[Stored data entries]
====

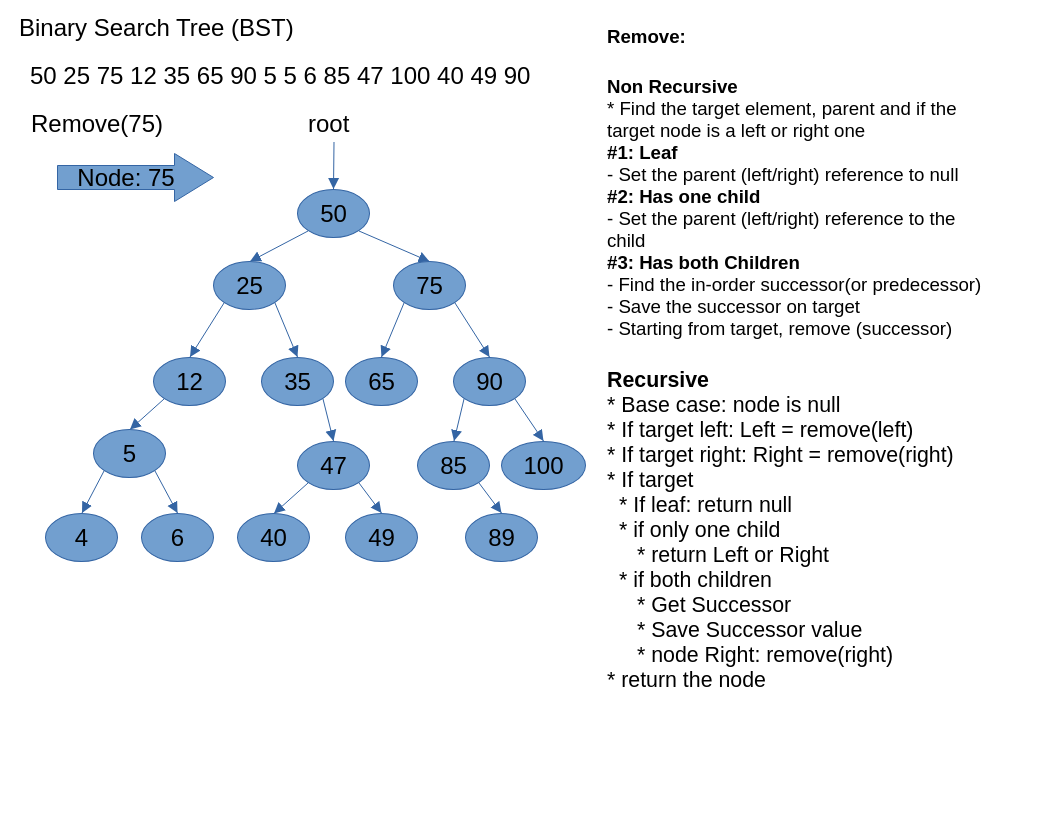
<!DOCTYPE html>
<html lang="en">
<head>
<meta charset="utf-8">
<title>Binary Search Tree (BST)</title>
<style>
:root { --paper: #fff; --ink: #000; --node: #729fcf; --line: #3465a4; }
* { box-sizing: border-box; margin: 0; padding: 0; }
html, body { width: 1056px; height: 816px; overflow: hidden; background: var(--paper); }
body { font-family: "Liberation Sans", Arial, sans-serif; color: var(--ink); white-space: nowrap; }
.slide { position: relative; display: grid; grid-template-columns: 607px 1fr; width: 1056px; height: 816px; }
.intro { padding-top: 4px; font-size: 24px; line-height: 48px; }
h1 { padding-left: 19px; font: inherit; }
.values { padding-left: 30px; }
.operation { display: flex; padding-left: 31px; }
.operation span { width: 277px; }
.notes { display: flex; flex-direction: column; gap: 28px; padding-top: 26px; }
.notes h2, .notes h3 { font-size: inherit; line-height: inherit; font-weight: bold; }
.notes h2, .iterative { font-size: 18.67px; line-height: 22px; }
.recursive { font-size: 21.33px; line-height: 25px; }
.level-2 { padding-left: 12px; }
.level-3 { padding-left: 30px; }
.edges { position: absolute; left: 0; top: 0; }
.edge { stroke: var(--line); stroke-width: 1; fill: none; }
.head { fill: var(--line); }
.banner { fill: var(--node); stroke: var(--line); }
.banner-label { position: absolute; left: 58px; top: 154px; width: 136px; text-align: center; font-size: 24px; line-height: 48px; }
.tree { list-style: none; font-size: 24px; }
.node { position: absolute; left: var(--x); top: var(--y); display: flex; align-items: center; justify-content: center; width: 73px; height: 49px; border: 1px solid var(--line); border-radius: 50%; background: var(--node); }
.wide { width: 85px; }
</style>
</head>
<body>
<main class="slide">
  <header class="intro">
    <h1>Binary Search Tree (BST)</h1>
    <p class="values">50 25 75 12 35 65 90 5 5 6 85 47 100 40 49 90</p>
    <p class="operation"><span>Remove(75)</span>root</p>
  </header>

  <section class="notes">
    <h2>Remove:</h2>
    <div class="iterative">
      <h3>Non Recursive</h3>
      <p>* Find the target element, parent and if the<br>target node is a left or right one</p>
      <h3>#1: Leaf</h3>
      <p>- Set the parent (left/right) reference to null</p>
      <h3>#2: Has one child</h3>
      <p>- Set the parent (left/right) reference to the<br>child</p>
      <h3>#3: Has both Children</h3>
      <p>- Find the in-order successor(or predecessor)</p>
      <p>- Save the successor on target</p>
      <p>- Starting from target, remove (successor)</p>
    </div>
    <div class="recursive">
      <h3>Recursive</h3>
      <p>* Base case: node is null</p>
      <p>* If target left: Left = remove(left)</p>
      <p>* If target right: Right = remove(right)</p>
      <p>* If target</p>
      <p class="level-2">* If leaf: return null</p>
      <p class="level-2">* if only one child</p>
      <p class="level-3">* return Left or Right</p>
      <p class="level-2">* if both children</p>
      <p class="level-3">* Get Successor</p>
      <p class="level-3">* Save Successor value</p>
      <p class="level-3">* node Right: remove(right)</p>
      <p>* return the node</p>
    </div>
  </section>

  <svg class="edges" width="607" height="816" viewBox="0 0 607 816" aria-hidden="true">
    <defs>
      <marker id="arrowhead" markerUnits="userSpaceOnUse" markerWidth="12" markerHeight="12" refX="11" refY="6" orient="auto">
        <path class="head" d="M0 0.5 11 6 0 11.5Z"/>
      </marker>
    </defs>
    <path class="banner" d="M57.5 165.5H174.5V153.5L213.5 177.5 174.5 201.5V189.5H57.5Z"/>
    <g class="edge" marker-end="url(#arrowhead)">
      <line x1="334" y1="142" x2="333.5" y2="189" marker-end="url(#arrowhead)"/>
      <line x1="308" y1="231" x2="250" y2="261.5" marker-end="url(#arrowhead)"/>
      <line x1="359" y1="231" x2="429.5" y2="261.5" marker-end="url(#arrowhead)"/>
      <line x1="224" y1="303" x2="190" y2="357" marker-end="url(#arrowhead)"/>
      <line x1="275" y1="303" x2="297.5" y2="357" marker-end="url(#arrowhead)"/>
      <line x1="404" y1="303" x2="381.5" y2="357" marker-end="url(#arrowhead)"/>
      <line x1="455" y1="303" x2="489.5" y2="357" marker-end="url(#arrowhead)"/>
      <line x1="164" y1="399" x2="130" y2="429.5" marker-end="url(#arrowhead)"/>
      <line x1="323" y1="399" x2="333.5" y2="441" marker-end="url(#arrowhead)"/>
      <line x1="464" y1="399" x2="454" y2="441" marker-end="url(#arrowhead)"/>
      <line x1="515" y1="399" x2="543.5" y2="441" marker-end="url(#arrowhead)"/>
      <line x1="104" y1="471" x2="82" y2="513" marker-end="url(#arrowhead)"/>
      <line x1="155" y1="471" x2="177.5" y2="513" marker-end="url(#arrowhead)"/>
      <line x1="308" y1="483" x2="274" y2="513.5" marker-end="url(#arrowhead)"/>
      <line x1="359" y1="483" x2="381.5" y2="513" marker-end="url(#arrowhead)"/>
      <line x1="479" y1="483" x2="501.5" y2="513" marker-end="url(#arrowhead)"/>
    </g>
  </svg>
  <p class="banner-label">Node: 75</p>

  <ul class="tree">
    <li class="node" style="--x:297px;--y:189px">50</li>
    <li class="node" style="--x:213px;--y:261px">25</li>
    <li class="node" style="--x:393px;--y:261px">75</li>
    <li class="node" style="--x:153px;--y:357px">12</li>
    <li class="node" style="--x:261px;--y:357px">35</li>
    <li class="node" style="--x:345px;--y:357px">65</li>
    <li class="node" style="--x:453px;--y:357px">90</li>
    <li class="node" style="--x:93px;--y:429px">5</li>
    <li class="node" style="--x:297px;--y:441px">47</li>
    <li class="node" style="--x:417px;--y:441px">85</li>
    <li class="node wide" style="--x:501px;--y:441px">100</li>
    <li class="node" style="--x:45px;--y:513px">4</li>
    <li class="node" style="--x:141px;--y:513px">6</li>
    <li class="node" style="--x:237px;--y:513px">40</li>
    <li class="node" style="--x:345px;--y:513px">49</li>
    <li class="node" style="--x:465px;--y:513px">89</li>
  </ul>
</main>
</body>
</html>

====

Set down each of the records precisely, leaving any pictures behind.

— SOLUTION FOR THIS EXERCISE —
<!DOCTYPE html>
<html lang="en">
<head>
<meta charset="utf-8">
<title>Binary Search Tree (BST)</title>
<style>
:root { --paper: #fff; --ink: #000; --node: #729fcf; --line: #3465a4; }
* { box-sizing: border-box; margin: 0; padding: 0; }
html, body { width: 1056px; height: 816px; overflow: hidden; background: var(--paper); }
body { font-family: "Liberation Sans", Arial, sans-serif; color: var(--ink); white-space: nowrap; }
.slide { position: relative; display: grid; grid-template-columns: 607px 1fr; width: 1056px; height: 816px; }
.intro { padding-top: 4px; font-size: 24px; line-height: 48px; }
h1 { padding-left: 19px; font: inherit; }
.values { padding-left: 30px; }
.operation { display: flex; padding-left: 31px; }
.operation span { width: 277px; }
.notes { display: flex; flex-direction: column; gap: 28px; padding-top: 26px; }
.notes h2, .notes h3 { font-size: inherit; line-height: inherit; font-weight: bold; }
.notes h2, .iterative { font-size: 18.67px; line-height: 22px; }
.recursive { font-size: 21.33px; line-height: 25px; }
.level-2 { padding-left: 12px; }
.level-3 { padding-left: 30px; }
.edges { position: absolute; left: 0; top: 0; }
.edge { stroke: var(--line); stroke-width: 1; fill: none; }
.head { fill: var(--line); }
.banner { fill: var(--node); stroke: var(--line); }
.banner-label { position: absolute; left: 58px; top: 154px; width: 136px; text-align: center; font-size: 24px; line-height: 48px; }
.tree { list-style: none; font-size: 24px; }
.node { position: absolute; left: var(--x); top: var(--y); display: flex; align-items: center; justify-content: center; width: 73px; height: 49px; border: 1px solid var(--line); border-radius: 50%; background: var(--node); }
.wide { width: 85px; }
</style>
</head>
<body>
<main class="slide">
  <header class="intro">
    <h1>Binary Search Tree (BST)</h1>
    <p class="values">50 25 75 12 35 65 90 5 5 6 85 47 100 40 49 90</p>
    <p class="operation"><span>Remove(75)</span>root</p>
  </header>

  <section class="notes">
    <h2>Remove:</h2>
    <div class="iterative">
      <h3>Non Recursive</h3>
      <p>* Find the target element, parent and if the<br>target node is a left or right one</p>
      <h3>#1: Leaf</h3>
      <p>- Set the parent (left/right) reference to null</p>
      <h3>#2: Has one child</h3>
      <p>- Set the parent (left/right) reference to the<br>child</p>
      <h3>#3: Has both Children</h3>
      <p>- Find the in-order successor(or predecessor)</p>
      <p>- Save the successor on target</p>
      <p>- Starting from target, remove (successor)</p>
    </div>
    <div class="recursive">
      <h3>Recursive</h3>
      <p>* Base case: node is null</p>
      <p>* If target left: Left = remove(left)</p>
      <p>* If target right: Right = remove(right)</p>
      <p>* If target</p>
      <p class="level-2">* If leaf: return null</p>
      <p class="level-2">* if only one child</p>
      <p class="level-3">* return Left or Right</p>
      <p class="level-2">* if both children</p>
      <p class="level-3">* Get Successor</p>
      <p class="level-3">* Save Successor value</p>
      <p class="level-3">* node Right: remove(right)</p>
      <p>* return the node</p>
    </div>
  </section>

  <svg class="edges" width="607" height="816" viewBox="0 0 607 816" aria-hidden="true">
    <defs>
      <marker id="arrowhead" markerUnits="userSpaceOnUse" markerWidth="12" markerHeight="12" refX="11" refY="6" orient="auto">
        <path class="head" d="M0 0.5 11 6 0 11.5Z"/>
      </marker>
    </defs>
    <path class="banner" d="M57.5 165.5H174.5V153.5L213.5 177.5 174.5 201.5V189.5H57.5Z"/>
    <g class="edge" marker-end="url(#arrowhead)">
      <line x1="334" y1="142" x2="333.5" y2="189" marker-end="url(#arrowhead)"/>
      <line x1="308" y1="231" x2="250" y2="261.5" marker-end="url(#arrowhead)"/>
      <line x1="359" y1="231" x2="429.5" y2="261.5" marker-end="url(#arrowhead)"/>
      <line x1="224" y1="303" x2="190" y2="357" marker-end="url(#arrowhead)"/>
      <line x1="275" y1="303" x2="297.5" y2="357" marker-end="url(#arrowhead)"/>
      <line x1="404" y1="303" x2="381.5" y2="357" marker-end="url(#arrowhead)"/>
      <line x1="455" y1="303" x2="489.5" y2="357" marker-end="url(#arrowhead)"/>
      <line x1="164" y1="399" x2="130" y2="429.5" marker-end="url(#arrowhead)"/>
      <line x1="323" y1="399" x2="333.5" y2="441" marker-end="url(#arrowhead)"/>
      <line x1="464" y1="399" x2="454" y2="441" marker-end="url(#arrowhead)"/>
      <line x1="515" y1="399" x2="543.5" y2="441" marker-end="url(#arrowhead)"/>
      <line x1="104" y1="471" x2="82" y2="513" marker-end="url(#arrowhead)"/>
      <line x1="155" y1="471" x2="177.5" y2="513" marker-end="url(#arrowhead)"/>
      <line x1="308" y1="483" x2="274" y2="513.5" marker-end="url(#arrowhead)"/>
      <line x1="359" y1="483" x2="381.5" y2="513" marker-end="url(#arrowhead)"/>
      <line x1="479" y1="483" x2="501.5" y2="513" marker-end="url(#arrowhead)"/>
    </g>
  </svg>
  <p class="banner-label">Node: 75</p>

  <ul class="tree">
    <li class="node" style="--x:297px;--y:189px">50</li>
    <li class="node" style="--x:213px;--y:261px">25</li>
    <li class="node" style="--x:393px;--y:261px">75</li>
    <li class="node" style="--x:153px;--y:357px">12</li>
    <li class="node" style="--x:261px;--y:357px">35</li>
    <li class="node" style="--x:345px;--y:357px">65</li>
    <li class="node" style="--x:453px;--y:357px">90</li>
    <li class="node" style="--x:93px;--y:429px">5</li>
    <li class="node" style="--x:297px;--y:441px">47</li>
    <li class="node" style="--x:417px;--y:441px">85</li>
    <li class="node wide" style="--x:501px;--y:441px">100</li>
    <li class="node" style="--x:45px;--y:513px">4</li>
    <li class="node" style="--x:141px;--y:513px">6</li>
    <li class="node" style="--x:237px;--y:513px">40</li>
    <li class="node" style="--x:345px;--y:513px">49</li>
    <li class="node" style="--x:465px;--y:513px">89</li>
  </ul>
</main>
</body>
</html>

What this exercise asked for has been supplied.